Leading Ladies: Female firsts at the Bank of England

Read our blog to learn about the history of women working at the Bank of England.
Published on 31 March 2023


Kirsty Parsons, Exhibition Manager

Janet Hogarth. That name may not ring a bell to most, but she’s famous to us at the Bank of England Museum. She was the first ever Superintendent of Women Clerks at the Bank of England, employed in 1894. She reflects:

'Women in ordinary banks were unheard of, and their introduction into the Bank of England, of all places, caused a mild sensation…We were certainly a great innovation and the Directors were quite anxious about us…'. 1

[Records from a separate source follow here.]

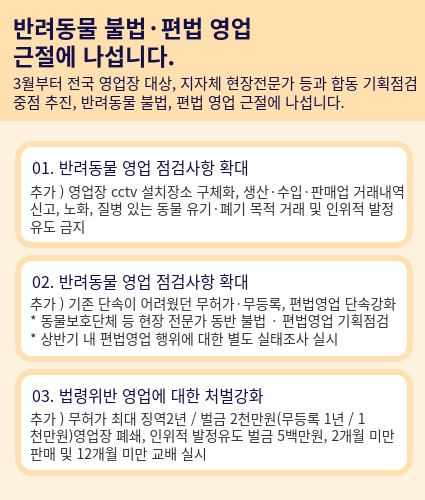
<!DOCTYPE html>
<html lang="ko">
<head>
<meta charset="utf-8">
<title>반려동물 불법·편법 영업 근절에 나섭니다.</title>
<style>
:root {
  --header: #ffe0ae;
  --page: #fff1df;
  --border: #ffe0b0;
  --card: #ffffff;
  --navy: #11104a;
  --text: #333238;
}
* { box-sizing: border-box; margin: 0; padding: 0; }
html, body { width: 425px; height: 500px; overflow: hidden; }
body {
  position: relative;
  background: var(--page);
  color: var(--text);
  font-family: "Noto Sans CJK KR", "Noto Sans", sans-serif;
  white-space: nowrap;
}
.header { height: 121px; padding: 13px 0 0 13px; background: var(--header); color: var(--navy); }
.header h1 { font-size: 23px; font-weight: 700; line-height: 28px; }
.header p { margin-top: 4px; font-size: 15px; font-weight: 400; line-height: 19px; }
.dot { margin: 0 .15em; }
.card {
  position: absolute;
  left: 15px;
  width: 398px;
  height: 107px;
  padding: 9px 0 0 9px;
  border: 6px solid var(--border);
  border-radius: 17px;
  background: var(--card);
}
.card h2 { padding-left: 2px; color: var(--navy); font-size: 16px; font-weight: 500; line-height: 22px; }
.card p { margin-top: 5px; font-size: 14px; font-weight: 500; line-height: 17.3px; }
.inspection { top: 141px; }
.enforcement { top: 255px; }
.enforcement p { margin-top: 3px; }
.penalties { top: 369px; }
.penalties p { margin-top: 4px; }
</style>
</head>
<body>
<header class="header">
  <h1>반려동물 불법<span class="dot">·</span>편법 영업<br>근절에 나섭니다.</h1>
  <p>3월부터 전국 영업장 대상, 지자체 현장전문가 등과 합동 기획점검<br>중점 추진, 반려동물 불법, 편법 영업 근절에 나섭니다.</p>
</header>
<main>
  <section class="card inspection">
    <h2>01. 반려동물 영업 점검사항 확대</h2>
    <p>추가 ) 영업장 cctv 설치장소 구체화, 생산<span class="dot">·</span>수입<span class="dot">·</span>판매업 거래내역<br>신고, 노화, 질병 있는 동물 유기<span class="dot">·</span>폐기 목적 거래 및 인위적 발정<br>유도 금지</p>
  </section>
  <section class="card enforcement">
    <h2>02. 반려동물 영업 점검사항 확대</h2>
    <p>추가 ) 기존 단속이 어려웠던 무허가<span class="dot">·</span>무등록, 편법영업 단속강화<br>* 동물보호단체 등 현장 전문가 동반 불법 <span class="dot">·</span> 편법영업 기획점검<br>* 상반기 내 편법영업 행위에 대한 별도 실태조사 실시</p>
  </section>
  <section class="card penalties">
    <h2>03. 법령위반 영업에 대한 처벌강화</h2>
    <p>추가 ) 무허가 최대 징역2년 / 벌금 2천만원(무등록 1년 / 1<br>천만원)영업장 폐쇄, 인위적 발정유도 벌금 5백만원, 2개월 미만<br>판매 및 12개월 미만 교배 실시</p>
  </section>
</main>
</body>
</html>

Under the watchful eye of Hogarth (later Courtney), the Department of Women Clerks rose from five employees to around forty in just four years. Originally employed to count and sort returned banknotes, over time their duties were expanded to include typing.

Leading ladies typists

Exchange Control typists working at Threadneedle Street, 1955. Bank of England Archive: 15A13/1/1/23/10.

This work was pretty tedious and disliked by most of the women. Hogarth was open about how pleased she was to leave the Bank when she resigned in 1906:
'Many institutions – the Bank of England for instance – have made this experiment...The girls show a zeal and a zest which no boy thinks of emulating. But the trouble comes when they grow to be middle-aged women and are still kept at work only fit for beginners. They have become mere machines.' 2
By 1927, women made up 1,270 of the 3,400 strong clerical staff at the Bank, but they still weren’t climbing the ladder to higher roles within the Bank.

Leading ladies recruitment brochure

Recruitment brochure for women from the 1960s. Bank of England Archive: 4A156/1.

But what was it like for those first women who joined such a male dominated space? Well, they were certainly less respected than their male counterparts. An internal memo from 1920 gives us an insight:
'We are of opinion that…men will get through considerably more work than an equal number of women; & that…the standard of their work will be higher…The value of the work of Women Clerks is lessened because of their frequent absences, because they are emotional & easily upset…there is a tendency amongst the younger ones not to look upon their work as their career in life.' 3
Even if they’d wanted to, women couldn’t have a long-term career with the Bank if they likewise wanted to get married. Until 1949 women were made to resign upon marriage. Just before this rule was lifted, nearly 80% of the women clerks at the Bank had voted for the removal of this rule in an internal ballot. So maybe they did see a job at the Bank as a career after all…
As time went on, greater equalities between men and women working at the Bank of England were achieved. Under the Bank’s Scheme of Classification 1958, women’s salaries were increased so they were not less than 75% of men’s in the same position. The Equal Pay Act was passed in 1970 and two years later, equal pay was fully introduced at the Bank of England.
So, despite having the Roman goddess Britannia as its figurehead since the Bank was founded in 1694, it took a while for women to find their place within the walls of the Bank of England itself. Happily, things are changing these days. The Bank of England employed its first female banknote designer Debbie Marriott in 1990, and in 1999 Merlyn Lowther was made the first female Chief Cashier. In 2003, Rachel Lomax was the first female Deputy Governor.


1. Courtney, Janet quoted in Acres, W Marston, The Bank of England from Within, volume II (1931), p.560.

2. Courtney, Janet E, Recollected in Tranquillity, p.149.

3. Kynaston David, Till Time’s Last Sand. A History of the Bank of England 1694-2013 (2017), p.342, 343.